Arriving refreshed to your destination is priceless when you are traveling for business or pleasure, and allows you to get ready for your tasks, saving you from a long period of post-flight rest.
One of the greatest problems we can have in a pressurized airplane is BAROTRAUMA, a trauma caused in the middle ear by the pressure difference, which, in some cases, can lead to deafness. How to avoid it? We can start with the simple decision not to fly with congested airways, as the accumulation of phlegm in the nose and ear can cause extremely strong pain and lead to serious problems.
If flying is necessary, the use of nasal decongestants and medications is recommended (important: consult a physician prior to use of medications). In addition, it is also advised to avoid blowing your nose with too much force in an attempt to unclog it, as this action can generate more pressure and make the situation worse. If you feel a difference in pressure at the time of the takeoff and landing, remember to stay calm and make light movements with your jaw, opening and closing your mouth. This way you will equalize the pressure of the middle ear with the pressure of the cabin.
If you are flying with a child or baby, the difference in pressure is perceived by the child’s gesture of putting their hands to their ears, this can be alleviated by the ingestion of liquids, like baby bottles, stimulating movement with the mouth.
Perhaps the greatest villain of long journeys is jet lag, responsible for enormous fatigue. Crossing through 3 or more time zones and reaching the final destination in the daytime when your body feels as it was supposed to be at night, can have great consequences to your health. If you’ve ever been through this scenario, then you know how uncomfortable it can be.
Jet lag can be avoided with simple changes while traveling, such as avoiding sleeping during flight. Try to rest in the local time at night and avoid spending your first day in bed if you arrive in the morning. When you arrive, take a good shower and go out to see the city, take a walk, eat at the local time, and avoid eating between meals. Also remember to drink plenty of water and try not to use medicines to induce sleep or wake up, which can affect your body and make it difficult to adapt to the new local routine.
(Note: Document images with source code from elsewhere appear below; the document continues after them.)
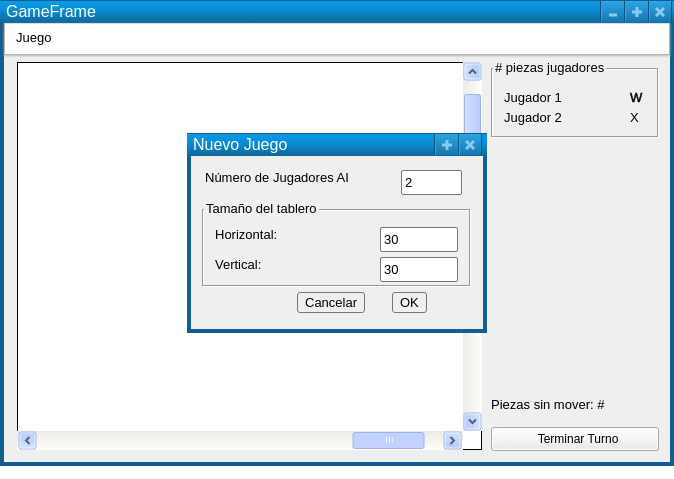
<!DOCTYPE html>
<html lang="es">
<head>
<meta charset="utf-8">
<title>GameFrame</title>
<style>
:root {
  --frame: #125f8d;
  --title-top: #0a9be8;
  --title-bottom: #0f6698;
  --glyph: #8cc9ee;
  --panel: #efefef;
  --line: #999;
  --track: #f3f2ec;
  --thumb: #c1d3fc;
  --thumb-edge: #98b4ec;
  --arrow: #4d6185;
  --ink: #000;
}
* { box-sizing: border-box; margin: 0; padding: 0; }
html, body { width: 674px; height: 479px; overflow: hidden; background: #fff; }
body { position: relative; font: 13px/15px "Liberation Sans", Arial, sans-serif; color: var(--ink); }
svg { display: block; }

.window { width: 674px; height: 466px; padding: 0 4px 4px; background: var(--frame); }
.title-bar {
  display: flex; justify-content: space-between; height: 23px; margin: 0 -4px; padding: 0 2px 0 6px;
  border: solid var(--frame); border-width: 1px 0 0;
  background: linear-gradient(var(--title-top), #0b8bd0 45%, var(--title-bottom));
  color: #fff;
}
.title-bar h1, .title-bar h2 { font-size: 16px; line-height: 21px; font-weight: 400; }
.window-controls { display: flex; height: 21px; }
.window-controls span {
  display: grid; place-items: center; width: 24px;
  border-left: 1px solid #0d557f; box-shadow: inset 1px 0 #34a3dd;
  background: linear-gradient(#2ba5e6, #1478b2);
}
.window-controls span:last-child { border-right: 1px solid #0d557f; }
.menu-bar {
  position: relative; height: 32px; padding: 6px 12px; background: #fff;
  border: 1px solid #b9b5a8; border-top-color: #dcdcdc; box-shadow: 0 1px 2px #bbb;
}
.content { display: flex; gap: 9px; height: 407px; padding: 7px 11px 12px 13px; background: var(--panel); }

.board { display: grid; grid-template: 369px 19px / 446px 19px; width: 465px; height: 388px; }
.board-view { background: #fff; border: solid var(--ink); border-width: 1px 0 0 1px; }
.board-corner { background: #fff; border: solid var(--ink); border-width: 0 1px 1px 0; }
.scrollbar { background: linear-gradient(90deg, #edebe5, #fdfdfb); }
.scrollbar.horizontal { background: linear-gradient(#edebe5, #fdfdfb); }

.sidebar { display: flex; flex-direction: column; width: 168px; }
.group { position: relative; border: 1px solid var(--line); box-shadow: inset 1px 1px #fff, 1px 1px #fff; }
.group-label { position: absolute; top: -9px; left: 1px; padding: 0 2px; background: var(--panel); white-space: nowrap; }
.players { width: 167px; height: 69px; margin-top: 6px; padding: 21px 14px 0 12px; list-style: none; }
.players li { display: flex; justify-content: space-between; height: 20px; }
.players b { width: 13px; font-weight: 400; }
.players .current { -webkit-text-stroke: 0.5px; }
.unmoved { margin-top: auto; margin-bottom: 15px; padding-left: 0; }
.end-turn {
  height: 24px; border: 1px solid #aaa49c; border-radius: 3px; margin-bottom: -1px;
  background: linear-gradient(#fff, #f4f4f4 50%, #e8e8e8); box-shadow: inset 0 0 0 1px #fff;
  font-size: 12px; line-height: 22px; text-align: center; padding-left: 6px;
}

.dialog { position: absolute; left: 187px; top: 133px; width: 300px; height: 200px; padding: 0 4px 4px; background: var(--frame); }
.dialog .title-bar { padding-right: 5px; }
.dialog-body { height: 173px; padding: 14px 13px 0 11px; background: var(--panel); }
.row { display: flex; justify-content: space-between; }
.row.ai { height: 39px; padding: 0 8px 0 3px; }
.field { width: 78px; height: 25px; padding: 0 3px; border: 1px solid #767676; border-radius: 2px; background: #fff; line-height: 24px; }
.ai .field { width: 61px; }
.size { height: 77px; padding: 17px 11px 0 12px; }
.size .row { height: 30px; }
.actions { display: flex; gap: 27px; padding: 6px 0 0 95px; }
.actions a {
  height: 21px; padding: 0 7px; border: 1px solid #767676; border-radius: 3px;
  background: var(--panel); color: inherit; text-decoration: none; line-height: 19px;
}
.actions .cancel { width: 68px; }
.actions .accept { width: 35px; }
.row > span:first-child { white-space: nowrap; }
</style>
</head>
<body>
<svg width="0" height="0" style="position:absolute" aria-hidden="true">
  <defs>
    <symbol id="plus" viewBox="0 0 10 10"><path d="M5 0v10M0 5h10" stroke="var(--glyph)" stroke-width="3"/></symbol>
    <symbol id="close" viewBox="0 0 10 10"><path d="M1 1l8 8M9 1l-8 8" stroke="var(--glyph)" stroke-width="3"/></symbol>
    <symbol id="minimise" viewBox="0 0 10 10"><path d="M1 8h8" stroke="var(--glyph)" stroke-width="3"/></symbol>
    <linearGradient id="thumb-fill"><stop stop-color="#d3e0ff"/><stop offset="1" stop-color="#b5cbfa"/></linearGradient>
    <g id="scroll-button">
      <rect x="1" y="1" width="17" height="17" rx="2" fill="url(#thumb-fill)" stroke="var(--thumb-edge)"/>
      <rect x="2" y="2" width="15" height="15" rx="1" fill="none" stroke="#fff" opacity=".7"/>
      <path d="M6 11.5l3.5-3.5 3.5 3.5" fill="none" stroke="var(--arrow)" stroke-width="2"/>
    </g>
  </defs>
</svg>

<main class="window">
  <header class="title-bar">
    <h1>GameFrame</h1>
    <div class="window-controls">
      <span><svg width="10" height="10"><use href="#minimise"/></svg></span>
      <span><svg width="10" height="10"><use href="#plus"/></svg></span>
      <span><svg width="10" height="10"><use href="#close"/></svg></span>
    </div>
  </header>
  <nav class="menu-bar" style="padding-left:11px">Juego</nav>

  <div class="content">
    <section class="board" aria-label="Tablero">
      <div class="board-view"></div>
      <div class="scrollbar vertical">
        <svg width="19" height="369">
          <use href="#scroll-button"/>
          <rect x="1.5" y="32.5" width="16" height="74" rx="2" fill="url(#thumb-fill)" stroke="var(--thumb-edge)"/>
          <use href="#scroll-button" transform="rotate(180 9.5 184.5)"/>
        </svg>
      </div>
      <div class="scrollbar horizontal">
        <svg width="446" height="19">
          <use href="#scroll-button" transform="translate(1 0) rotate(-90 9.5 9.5)"/>
          <rect x="336" y="1.5" width="71" height="16" rx="2" fill="var(--thumb)" stroke="var(--thumb-edge)"/>
          <path d="M369.5 6v6M372.5 6v6M375.5 6v6" stroke="#eef4ff"/>
          <use href="#scroll-button" transform="translate(426 0) rotate(90 9.5 9.5)"/>
        </svg>
      </div>
      <div class="board-corner"></div>
    </section>

    <aside class="sidebar">
      <ul class="group players" aria-label="# piezas jugadores">
        <span class="group-label"># piezas jugadores</span>
        <li><span>Jugador 1</span><b class="current">W</b></li>
        <li><span>Jugador 2</span><b>X</b></li>
      </ul>
      <p class="unmoved">Piezas sin mover: #</p>
      <div class="end-turn">Terminar Turno</div>
    </aside>
  </div>
</main>

<section class="dialog" aria-label="Nuevo Juego">
  <header class="title-bar">
    <h2>Nuevo Juego</h2>
    <div class="window-controls">
      <span><svg width="10" height="10"><use href="#plus"/></svg></span>
      <span><svg width="10" height="10"><use href="#close"/></svg></span>
    </div>
  </header>
  <div class="dialog-body">
    <div class="row ai"><span>Número de Jugadores AI</span><span class="field">2</span></div>
    <div class="group size">
      <span class="group-label">Tamaño del tablero</span>
      <div class="row"><span>Horizontal:</span><span class="field">30</span></div>
      <div class="row"><span>Vertical:</span><span class="field">30</span></div>
    </div>
    <div class="actions"><a class="cancel" href="#">Cancelar</a><a class="accept" href="#">OK</a></div>
  </div>
</section>
</body>
</html>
Simple tips like these can help make your trip more comfortable and relaxing. That way, you will arrive at your next destination ready for any experience that comes your way.
About the Author
Alison Basso is pilot and the crew member of A32F. In the pilot profession since 2015.